Epilepsy is a neurological disorder that is primarily noted for producing seizures, which are the most obvious and often dramatic feature of epilepsy. However, there are a number of other symptoms of neurological dysfunction that can be associated with epilepsy. Since much of the brain’s activity is devoted to cognitive functions, it is not uncommon for persons with epilepsy to also experience some degree of cognitive dysfunction (ranging from the obvious to the very subtle), which may only be detected through a neuropsychological assessment. This helps explain why some children with epilepsy experience marked learning problems. Children with epilepsy may or may not have learning weaknesses that fit the traditional definition of a “specific learning disability”. A learning disability (or disorder) refers to a condition in which a person is reading, writing and/or arithmetic skills are significantly weaker than expected based on their intellectual ability (i.e. their IQ).
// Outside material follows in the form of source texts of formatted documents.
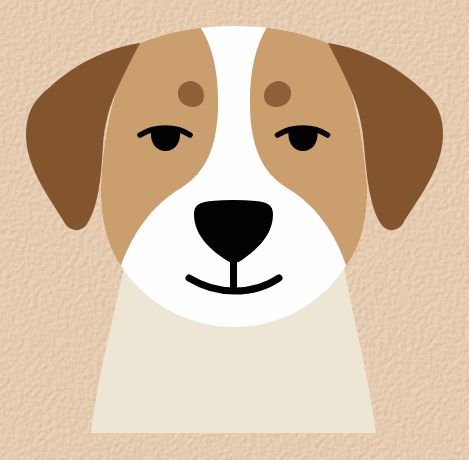
<!DOCTYPE html>
<html lang="en">
<head>
<meta charset="utf-8">
<title>Dog portrait</title>
<style>
:root {
  --paper: #e6ccb1;
  --cream: #eee6d5;
  --tan: #cb9f6d;
  --brown: #82552f;
  --brow: #8f6037;
  --white: #fefefe;
  --ink: #030202;
}
html, body { margin: 0; height: 100%; overflow: hidden; background: var(--paper); }
.portrait { display: block; width: 469px; height: 460px; }
.paper { fill: var(--paper); }
.chest { fill: var(--cream); }
.face { fill: var(--white); }
.patch { fill: var(--tan); }
.ear { fill: var(--brown); }
.brow { fill: var(--brow); }
.ink { fill: var(--ink); }
.stroke { fill: none; stroke: var(--ink); stroke-width: 7; stroke-linecap: round; }
.lid { stroke-width: 5.5; }
</style>
</head>
<body>
<svg class="portrait" viewBox="0 0 469 460" role="img" aria-label="Flat illustration of a sleepy brown and white dog">
  <defs>
    <filter id="paper-grain" x="0" y="0" width="100%" height="100%" color-interpolation-filters="sRGB">
      <feTurbulence type="fractalNoise" baseFrequency="0.22" numOctaves="3" seed="4" result="noise"/>
      <feDiffuseLighting in="noise" surfaceScale="0.5" diffuseConstant="1.15" lighting-color="#e6ccb1" result="light">
        <feDistantLight azimuth="225" elevation="60"/>
      </feDiffuseLighting>
    </filter>
    <clipPath id="head-shape">
      <path id="head" d="M138 44C168 31 201 26 234 26C267 26 300 31 330 44C352 78 362 125 367 186C368 218 361 246 346 266C322 304 280 327 234 327C188 327 145 303 121 266C107 246 100 218 101 186C104 125 116 78 138 44Z"/>
    </clipPath>
    <g id="eye">
      <path class="ink" d="M151 131C150 143 156 151 165.500 151C175 151 181 143 180 131Q166 125 151 131Z"/>
      <path class="stroke lid" d="M140 135Q151 128 165 128Q180 128 190 135"/>
    </g>
  </defs>

  <rect class="paper" width="469" height="460"/>
  <rect width="469" height="460" filter="url(#paper-grain)" opacity="0.6"/>

  <path class="chest" d="M125 262H343C353 318 369 378 376 433H91C97 378 114 318 125 262Z"/>

  <g id="head-group">
    <use href="#head" class="face"/>
    <g clip-path="url(#head-shape)">
      <path class="patch" d="M90 20H195C212 40 219 72 218 108C217 145 207 172 181 188C152 205 132 234 120 268H90Z"/>
      <path class="patch" d="M380 20H272C256 40 249 72 250 108C251 145 261 172 287 188C316 205 336 234 347 268H380Z"/>
    </g>
  </g>

  <g id="ears">
    <path class="ear" d="M140 43C119 84 106 106 103 145C101 180 98 207 87 224C82 232 72 232 66 225C54 204 26 170 26 135C26 112 34 100 50 87C76 63 108 48 140 43Z"/>
    <path class="ear" d="M328 43C349 84 361 106 364 145C367 180 370 207 381 224C386 232 396 232 402 225C414 204 443 170 443 135C443 112 435 100 419 87C393 63 360 48 328 43Z"/>
  </g>

  <g id="brows">
    <path class="brow" d="M178 95C177 86 184 81 191 81C199 82 204 88 204 96C204 103 199 107 193 107C186 107 179 103 178 95Z"/>
    <path class="brow" d="M291 95C292 86 285 81 278 81C270 82 264 88 264 96C264 103 269 107 276 107C283 107 290 103 291 95Z"/>
  </g>

  <g id="eyes">
    <use href="#eye"/>
    <use href="#eye" x="137.500"/>
  </g>

  <g id="muzzle">
    <path class="ink" d="M194 214C194 205 200 202 211 201Q234 199 256 201C267 202 273 205 273 214C273 236 256 250 242 260Q234 266 226 260C211 250 194 236 194 214Z"/>
    <path class="stroke" d="M233.500 258V288"/>
    <path class="stroke" d="M189 278Q210 291 235 291Q260 291 279 278"/>
  </g>
</svg>
</body>
</html>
Persons with epilepsy may have a specific learning disability, either as a direct result of the neurological dysfunction underlying their epilepsy, or through dysfunction unrelated to their epilepsy. However, a number of children with epilepsy appear to have more generalized learning problems that cannot be defined as a specific learning disability.
Excerpt from: Epilepsy and Learning Disabilities by Mark Bailey, Ph.D., R.Psych., Clinical Neuropsychologist at ABLE Developmental Clinic, Surrey, BC
The full article can be found in our Epilepsy Resource Binder, page 53